Plain-text document sources
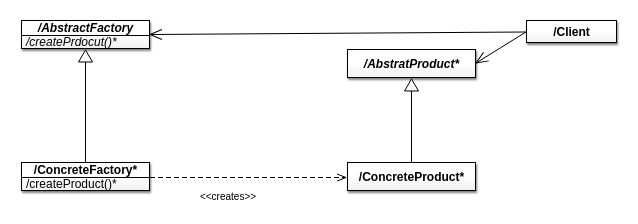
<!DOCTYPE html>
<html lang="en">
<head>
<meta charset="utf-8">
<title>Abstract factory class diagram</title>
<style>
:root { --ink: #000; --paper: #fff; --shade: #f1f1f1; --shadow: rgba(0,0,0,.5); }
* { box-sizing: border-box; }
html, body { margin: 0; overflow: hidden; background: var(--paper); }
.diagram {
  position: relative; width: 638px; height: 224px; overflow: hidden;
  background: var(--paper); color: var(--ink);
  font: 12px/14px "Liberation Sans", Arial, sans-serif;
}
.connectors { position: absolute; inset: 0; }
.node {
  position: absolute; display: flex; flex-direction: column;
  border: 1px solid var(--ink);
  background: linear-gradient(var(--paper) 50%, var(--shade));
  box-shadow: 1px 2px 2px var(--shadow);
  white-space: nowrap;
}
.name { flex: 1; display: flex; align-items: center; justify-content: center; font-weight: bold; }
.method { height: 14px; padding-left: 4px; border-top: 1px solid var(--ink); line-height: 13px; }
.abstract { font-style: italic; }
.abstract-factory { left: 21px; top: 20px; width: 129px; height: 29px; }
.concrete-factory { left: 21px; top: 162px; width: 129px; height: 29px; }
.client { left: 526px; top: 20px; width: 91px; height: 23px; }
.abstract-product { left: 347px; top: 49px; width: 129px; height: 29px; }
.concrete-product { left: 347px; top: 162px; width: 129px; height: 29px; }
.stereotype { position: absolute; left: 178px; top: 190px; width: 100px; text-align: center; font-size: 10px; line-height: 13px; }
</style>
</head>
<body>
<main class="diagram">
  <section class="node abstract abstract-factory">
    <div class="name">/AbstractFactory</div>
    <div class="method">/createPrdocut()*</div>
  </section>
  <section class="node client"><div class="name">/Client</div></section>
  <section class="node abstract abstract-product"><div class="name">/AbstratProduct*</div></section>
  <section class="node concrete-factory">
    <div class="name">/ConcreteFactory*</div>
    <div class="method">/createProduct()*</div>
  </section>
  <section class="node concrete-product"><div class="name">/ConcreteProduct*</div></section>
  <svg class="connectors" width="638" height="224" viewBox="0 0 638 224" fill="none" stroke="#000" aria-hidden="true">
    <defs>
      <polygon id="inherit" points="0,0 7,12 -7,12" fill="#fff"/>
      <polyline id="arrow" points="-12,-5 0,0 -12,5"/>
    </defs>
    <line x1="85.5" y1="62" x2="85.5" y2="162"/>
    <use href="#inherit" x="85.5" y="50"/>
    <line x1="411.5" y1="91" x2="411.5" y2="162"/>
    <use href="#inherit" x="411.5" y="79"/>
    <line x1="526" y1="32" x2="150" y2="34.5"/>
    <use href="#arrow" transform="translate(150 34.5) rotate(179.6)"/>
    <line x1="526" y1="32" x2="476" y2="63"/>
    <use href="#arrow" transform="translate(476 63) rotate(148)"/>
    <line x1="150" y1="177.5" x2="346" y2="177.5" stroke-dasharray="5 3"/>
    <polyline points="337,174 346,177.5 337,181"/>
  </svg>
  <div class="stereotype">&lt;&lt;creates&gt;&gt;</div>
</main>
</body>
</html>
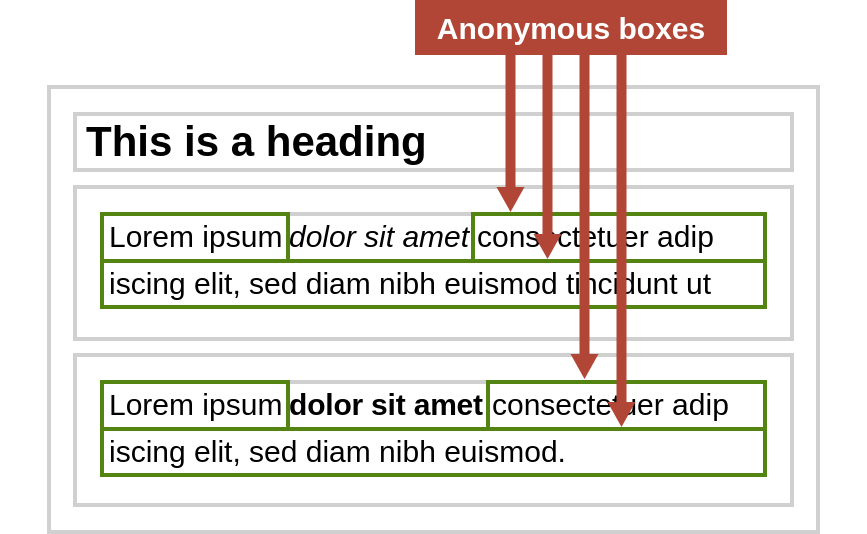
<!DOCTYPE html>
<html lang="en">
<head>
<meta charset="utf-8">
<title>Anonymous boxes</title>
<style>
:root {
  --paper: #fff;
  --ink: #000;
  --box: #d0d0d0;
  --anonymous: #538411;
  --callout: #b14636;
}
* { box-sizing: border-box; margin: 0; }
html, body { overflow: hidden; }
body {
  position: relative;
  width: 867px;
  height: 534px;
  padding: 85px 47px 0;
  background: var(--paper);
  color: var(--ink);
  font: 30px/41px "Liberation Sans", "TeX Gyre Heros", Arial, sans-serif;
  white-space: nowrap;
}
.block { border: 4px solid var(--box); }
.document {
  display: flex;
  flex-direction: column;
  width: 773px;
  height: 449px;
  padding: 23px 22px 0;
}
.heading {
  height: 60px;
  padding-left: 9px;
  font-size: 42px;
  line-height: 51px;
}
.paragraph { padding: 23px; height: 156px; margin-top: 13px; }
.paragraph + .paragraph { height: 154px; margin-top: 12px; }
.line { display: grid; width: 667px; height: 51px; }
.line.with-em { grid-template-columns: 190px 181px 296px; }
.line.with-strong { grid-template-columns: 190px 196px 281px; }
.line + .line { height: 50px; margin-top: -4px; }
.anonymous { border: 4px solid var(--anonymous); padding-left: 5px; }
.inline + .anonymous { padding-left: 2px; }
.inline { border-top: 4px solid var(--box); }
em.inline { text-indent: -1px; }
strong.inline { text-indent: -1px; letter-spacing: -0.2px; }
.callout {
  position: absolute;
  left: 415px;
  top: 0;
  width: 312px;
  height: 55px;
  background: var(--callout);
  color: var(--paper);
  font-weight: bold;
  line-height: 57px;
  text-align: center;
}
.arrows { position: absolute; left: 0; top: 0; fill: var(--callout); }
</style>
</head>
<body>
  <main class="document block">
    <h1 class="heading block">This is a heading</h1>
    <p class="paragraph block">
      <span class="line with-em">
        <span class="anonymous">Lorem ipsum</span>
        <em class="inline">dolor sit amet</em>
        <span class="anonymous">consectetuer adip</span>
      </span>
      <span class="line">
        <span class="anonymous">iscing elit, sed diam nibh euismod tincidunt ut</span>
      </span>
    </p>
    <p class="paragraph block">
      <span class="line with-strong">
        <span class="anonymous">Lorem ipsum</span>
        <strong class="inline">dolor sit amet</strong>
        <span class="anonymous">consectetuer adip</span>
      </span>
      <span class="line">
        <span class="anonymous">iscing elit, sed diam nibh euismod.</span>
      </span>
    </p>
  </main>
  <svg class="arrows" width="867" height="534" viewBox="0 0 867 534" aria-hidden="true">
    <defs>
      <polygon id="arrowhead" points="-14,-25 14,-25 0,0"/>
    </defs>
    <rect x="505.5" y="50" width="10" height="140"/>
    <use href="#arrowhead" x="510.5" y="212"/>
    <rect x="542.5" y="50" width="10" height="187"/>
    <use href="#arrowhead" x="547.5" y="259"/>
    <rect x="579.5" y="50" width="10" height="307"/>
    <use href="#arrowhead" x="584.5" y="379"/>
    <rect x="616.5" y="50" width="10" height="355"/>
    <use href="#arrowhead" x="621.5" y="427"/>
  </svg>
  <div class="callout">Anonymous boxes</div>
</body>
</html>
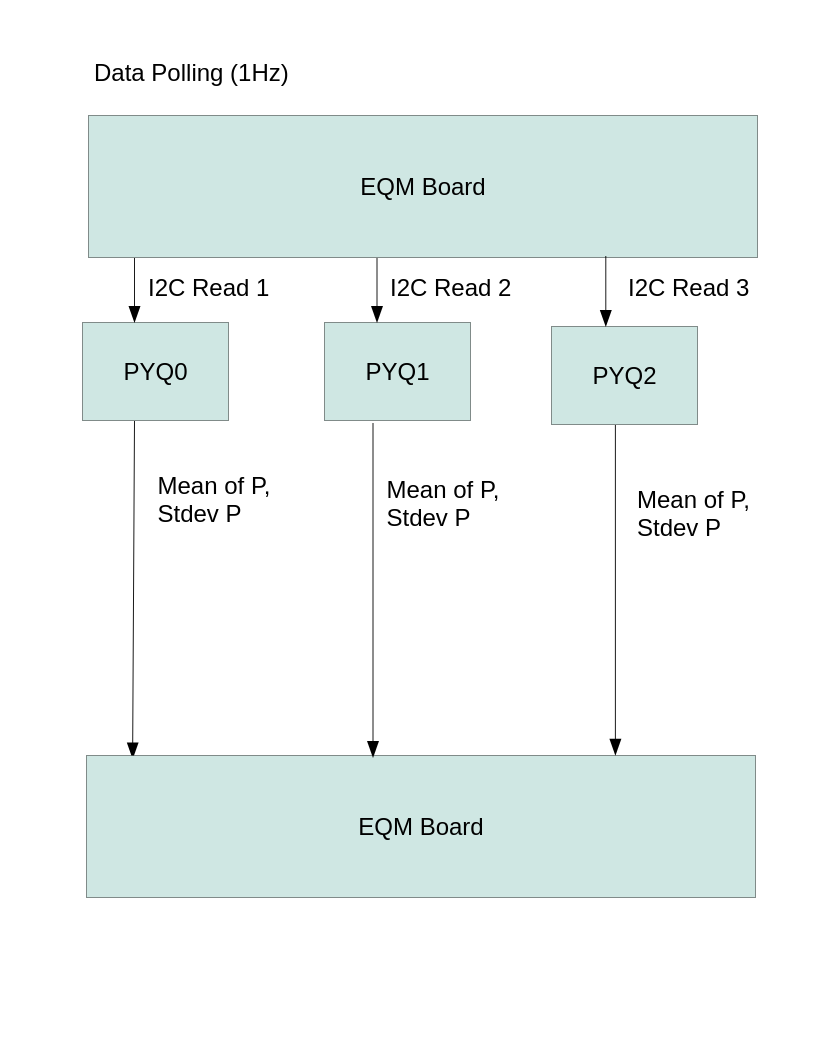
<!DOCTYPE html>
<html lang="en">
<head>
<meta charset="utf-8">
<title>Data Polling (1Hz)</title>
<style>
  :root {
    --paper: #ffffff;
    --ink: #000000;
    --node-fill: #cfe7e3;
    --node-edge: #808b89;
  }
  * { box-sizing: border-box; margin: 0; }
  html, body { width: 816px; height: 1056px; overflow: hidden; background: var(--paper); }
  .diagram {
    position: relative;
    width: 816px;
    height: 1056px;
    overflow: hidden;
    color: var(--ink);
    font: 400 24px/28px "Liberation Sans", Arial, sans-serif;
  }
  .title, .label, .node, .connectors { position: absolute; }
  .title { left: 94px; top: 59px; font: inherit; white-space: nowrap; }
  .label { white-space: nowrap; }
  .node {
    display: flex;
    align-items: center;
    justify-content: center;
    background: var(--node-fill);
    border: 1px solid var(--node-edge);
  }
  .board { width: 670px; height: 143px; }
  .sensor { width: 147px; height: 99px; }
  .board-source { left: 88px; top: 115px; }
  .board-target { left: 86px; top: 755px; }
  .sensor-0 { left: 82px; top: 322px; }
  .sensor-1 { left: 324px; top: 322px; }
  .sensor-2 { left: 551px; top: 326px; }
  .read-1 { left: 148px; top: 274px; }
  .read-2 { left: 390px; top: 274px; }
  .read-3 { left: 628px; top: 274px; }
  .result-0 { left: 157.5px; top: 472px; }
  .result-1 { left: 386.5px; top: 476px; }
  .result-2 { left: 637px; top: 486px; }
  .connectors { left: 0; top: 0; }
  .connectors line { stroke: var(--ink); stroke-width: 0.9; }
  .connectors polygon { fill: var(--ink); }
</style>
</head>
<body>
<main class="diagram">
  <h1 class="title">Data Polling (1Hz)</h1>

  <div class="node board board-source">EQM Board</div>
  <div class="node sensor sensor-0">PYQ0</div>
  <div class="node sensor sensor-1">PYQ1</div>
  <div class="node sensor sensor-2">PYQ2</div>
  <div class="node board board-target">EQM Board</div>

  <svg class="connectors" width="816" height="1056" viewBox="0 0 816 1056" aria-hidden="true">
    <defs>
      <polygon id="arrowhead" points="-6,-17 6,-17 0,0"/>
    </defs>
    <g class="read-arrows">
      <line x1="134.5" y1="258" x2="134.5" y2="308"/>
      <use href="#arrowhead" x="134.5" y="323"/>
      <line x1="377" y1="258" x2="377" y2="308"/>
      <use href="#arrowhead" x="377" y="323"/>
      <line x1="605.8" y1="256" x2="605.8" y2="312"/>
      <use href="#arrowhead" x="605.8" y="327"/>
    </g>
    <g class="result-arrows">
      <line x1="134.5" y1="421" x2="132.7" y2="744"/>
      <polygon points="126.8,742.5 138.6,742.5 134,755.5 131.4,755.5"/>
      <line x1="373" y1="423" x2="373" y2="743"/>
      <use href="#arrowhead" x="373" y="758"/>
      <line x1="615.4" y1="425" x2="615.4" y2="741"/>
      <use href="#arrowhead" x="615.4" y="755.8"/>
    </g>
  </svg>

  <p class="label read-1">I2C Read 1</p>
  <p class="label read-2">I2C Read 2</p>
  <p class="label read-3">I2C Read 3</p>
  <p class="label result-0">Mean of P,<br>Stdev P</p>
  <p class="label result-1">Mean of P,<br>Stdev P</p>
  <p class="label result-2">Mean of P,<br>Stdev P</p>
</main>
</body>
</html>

BRIEF
Check each line above for the string "result", then copy the ones that have it.

ANSWER SPACE
  .result-0 { left: 157.5px; top: 472px; }
  .result-1 { left: 386.5px; top: 476px; }
  .result-2 { left: 637px; top: 486px; }
    <g class="result-arrows">
  <p class="label result-0">Mean of P,<br>Stdev P</p>
  <p class="label result-1">Mean of P,<br>Stdev P</p>
  <p class="label result-2">Mean of P,<br>Stdev P</p>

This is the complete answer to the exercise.